With your walking shoes on, you enter the kingdom of plants and animals. It’s a place where you have a lot of freedom: you can choose your itinerary and your pace. However, bear in mind that you are the mountains’ privileged guest.

Many plants and animals live in this environment, fighting for survival in sometimes harsh surroundings. Many of them are endemic to a particular environment, unable to survive and find appropriate food anywhere else. The black grouse is a good example: it can only be found at the edge of the forest, where there are bushes and it can find berries to eat. 

Before, during and after your hike you have a huge responsibility towards the environment: use the eco-friendliest form of transport, watch where you walk and take all your rubbish with you for recycling. This will help preserve and protect alpine nature.

Code of conduct for hikers

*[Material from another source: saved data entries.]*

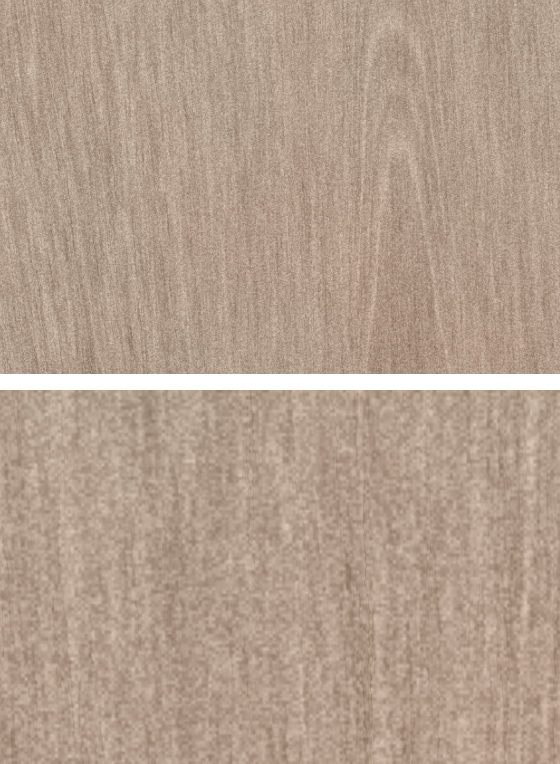
Top, the full canvas; bottom, a detail of the centre.
Give the GLSL for this texture, as a Shadertoy shader.

```glsl
// Pale oak veneer: short leaning fibre streaks, one cathedral figure of nested
// arches, faint rosy patches and a strong fine mineral speckle. Every layer
// adds to a single signed tone that shifts the colour around a mid beige.

const vec3 BEIGE = vec3(0.695, 0.614, 0.546);
const vec3 TONE_STEP = vec3(0.041, 0.043, 0.043);
const vec3 ROSE_SHIFT = vec3(0.007, -0.005, -0.005);
const float TAU = 6.2831853;

// Integer hash of a lattice cell, 0 to 1
float hash(ivec2 cell, int seed) {
    uvec2 q = uvec2(cell) * uvec2(1597u, 3812u) + uint(seed) * 7919u;
    q = (q ^ (q >> 7u)) * 73939u + q.yx * 26171u;
    uint h = (q.x ^ (q.y >> 5u)) * 668265u;
    h = (h ^ (h >> 15u)) * 374761u;
    return float((h ^ (h >> 13u)) & 65535u) / 65535.0;
}

// Smooth value noise, -1 to 1
float noise(vec2 p, int seed) {
    ivec2 i = ivec2(floor(p));
    vec2 f = fract(p);
    f = f * f * (3.0 - 2.0 * f);
    float low = mix(hash(i, seed), hash(i + ivec2(1, 0), seed), f.x);
    float high = mix(hash(i + ivec2(0, 1), seed), hash(i + ivec2(1, 1), seed), f.x);
    return 2.0 * mix(low, high, f.y) - 1.0;
}

// Straightens the fibres, which lean more towards the left edge
vec2 fibreSpace(vec2 p) {
    float lean = 0.04 + 0.10 * (1.0 - smoothstep(0.0, 0.75, p.x));
    float waver = 0.004 * noise(p * vec2(3.0, 4.0), 1);
    waver += 0.0016 * noise(p * vec2(40.0, 26.0), 2);
    waver += 0.0014 * noise(p * 200.0, 3);
    return vec2(p.x + lean * p.y + waver, p.y);
}

// Octaves of streaks, getting finer, shorter and stronger
float streaks(vec2 fibre) {
    float sum = 0.0;
    vec2 scale = vec2(24.0, 2.0);
    for (int i = 0; i < 4; i++) {
        vec2 offset = vec2(0.0, 3.0 * noise(fibre * vec2(scale.x, 0.0) + 0.5, 15 + i));
        sum += (0.30 + 0.20 * float(i)) * noise(fibre * scale + offset, 10 + i);
        scale *= vec2(1.9, 2.1);
    }
    return sum;
}

// Thin dark dashes of open pores
float pores(vec2 fibre) {
    float stagger = 4.0 * noise(vec2(fibre.x * 150.0, 0.5), 21);
    float dash = noise(fibre * vec2(150.0, 14.0) + vec2(0.0, stagger), 20);
    return smoothstep(0.4, 0.75, dash);
}

// Nested arches, pointed low and round high: x is their tone, y their coverage
vec2 cathedral(vec2 p, vec2 fibre) {
    float dx = p.x - (1.09 - 0.04 * p.y) + 0.004 * noise(p * vec2(4.0, 7.0), 30);
    float tip = 0.016;
    float d2 = dx * dx;
    float pointed = (sqrt(d2 + tip * tip) - tip) / 0.165;
    float rounded = 8.0 * d2 + 2000.0 * d2 * d2;
    float rise = mix(pointed, rounded, smoothstep(0.1, 0.9, p.y));
    float ragged = 0.018 * noise(fibre * vec2(110.0, 6.0), 31)
                 + 0.012 * noise(p * vec2(16.0, 5.0), 32);
    float level = p.y + rise + ragged;
    float phase = TAU * (level - 0.62) / 0.16;
    float rings = 0.7 * cos(phase) + 0.5 * cos(0.5 * phase) + 0.4 * cos(2.0 * phase + 0.8);
    float core = smoothstep(0.50, 0.53, level);
    float coverage = 1.0 - smoothstep(0.09, 0.165, abs(dx));
    return vec2(mix(-0.9, rings, core), coverage);
}

// Fine isotropic grain at two sizes, with sparse bright glints
float speckle(vec2 p) {
    float fine = noise(p * 335.0, 40);
    float glint = smoothstep(0.45, 0.9, noise(p * 220.0 + 3.1, 42));
    return 1.5 * fine + 0.8 * noise(p * 190.0 + 7.3, 41) + 0.9 * glint - 0.08;
}

void mainImage(out vec4 fragColor, in vec2 fragCoord) {
    vec2 p = fragCoord / iResolution.y;
    vec2 fibre = fibreSpace(p);
    vec2 arches = cathedral(p, fibre);

    // Broad clouds, lighter in the upper middle
    float clouds = 0.28 * noise(fibre * vec2(5.0, 2.2), 50);
    clouds += 0.25 * (p.y - 0.5);

    // Fibres stand out most on the left and recede inside the arches
    float contrast = mix(1.15, 0.85, smoothstep(0.2, 0.7, p.x));
    contrast *= mix(1.0, 0.8, arches.y);
    float tone = contrast * (streaks(fibre) - 1.1 * pores(fibre) + 0.14);
    tone += clouds + arches.x * arches.y * 0.85 + speckle(p);

    // Rosy patches, strongest low in the middle and right
    float rose = 0.6 * noise(fibre * vec2(6.0, 2.5), 60);
    rose += 0.8 * smoothstep(0.3, 1.0, p.x) * (1.0 - smoothstep(0.1, 0.8, p.y));

    vec3 colour = BEIGE + TONE_STEP * tone + ROSE_SHIFT * rose;
    fragColor = vec4(clamp(colour, 0.0, 1.0), 1.0);
}
```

Here are a few suggestions for looking after and respecting nature, thus enabling all hikers, including yourself, to enjoy future experiences in the snow. 

1. Respect the restrictions 
Find out about climbing prohibitions, annual closures and other restrictions by looking them up in advance on www.klettergebeite.ch, www.zones-de-tranquillite.ch and in the SAC guide book. Pay attention to the notice boards in the area.

2. Use the existing paths and itineraries
This helps protect the delicate biotopes of the fauna and flora. Don’t trespass on private property and close gates behind you.

3. Take photographs of flowers rather than picking them
Flowers are at their most beautiful in their natural environment. Pick fruit and mushrooms in moderation and avoid doing so on designated days.

4. Keep the environment clean
Take your rubbish away with you. Should you need to go to the toilet, avoid doing so near water courses and cover up human waste and toilet paper. Bear in mind that the snow will melt in the spring (so avoid the proximity of mountain huts for example). Paper hankies and wipes should not be used as these take a long time to decompose.

Other points to consider

A responsible attitude and respect for nature are not only important during the climb. The preparation, the means of transport and accommodation are all essential to the success of the hike.

5. Travel ecologically
Take advantage of the numerous offers on public transport. If you must use a car, opt for Mobility or the Swiss Alpine Taxi which is available on some routes.Nutze die vielen Vorteile . Falls es ohne Auto nicht geht: Fahrgemeinschaften bilden und  oder  für Teilstrecken einsetzen.

6. Respect any restrictions on access or parking
It is generally forbidden to drive along forest tracks. Avoid parking in unauthorized areas: this annoys farmers and land owners and can damage vegetation.

7. Eat local produce and save water and energy
Spending the night in the area and buying local produce helps support mountain regions and makes your climb eco-friendlier. Save water and energy in your accommodation: both are in limited supply!

8. Camp responsibly
If you wish to camp, check beforehand that it is permitted. Don’t leave anything behind other than your footprints. You will find more useful tips in our camping and bivouacking brochure (available in German and French).

9. Use existing campfire sites
Each new campfire destroys the soil and vegetation for years. Be aware of the risk of forest fires.

10. Keep dogs on a lead, especially in the forest
Dogs love chasing wild animals, which puts them under a lot of stress. 

 

feedback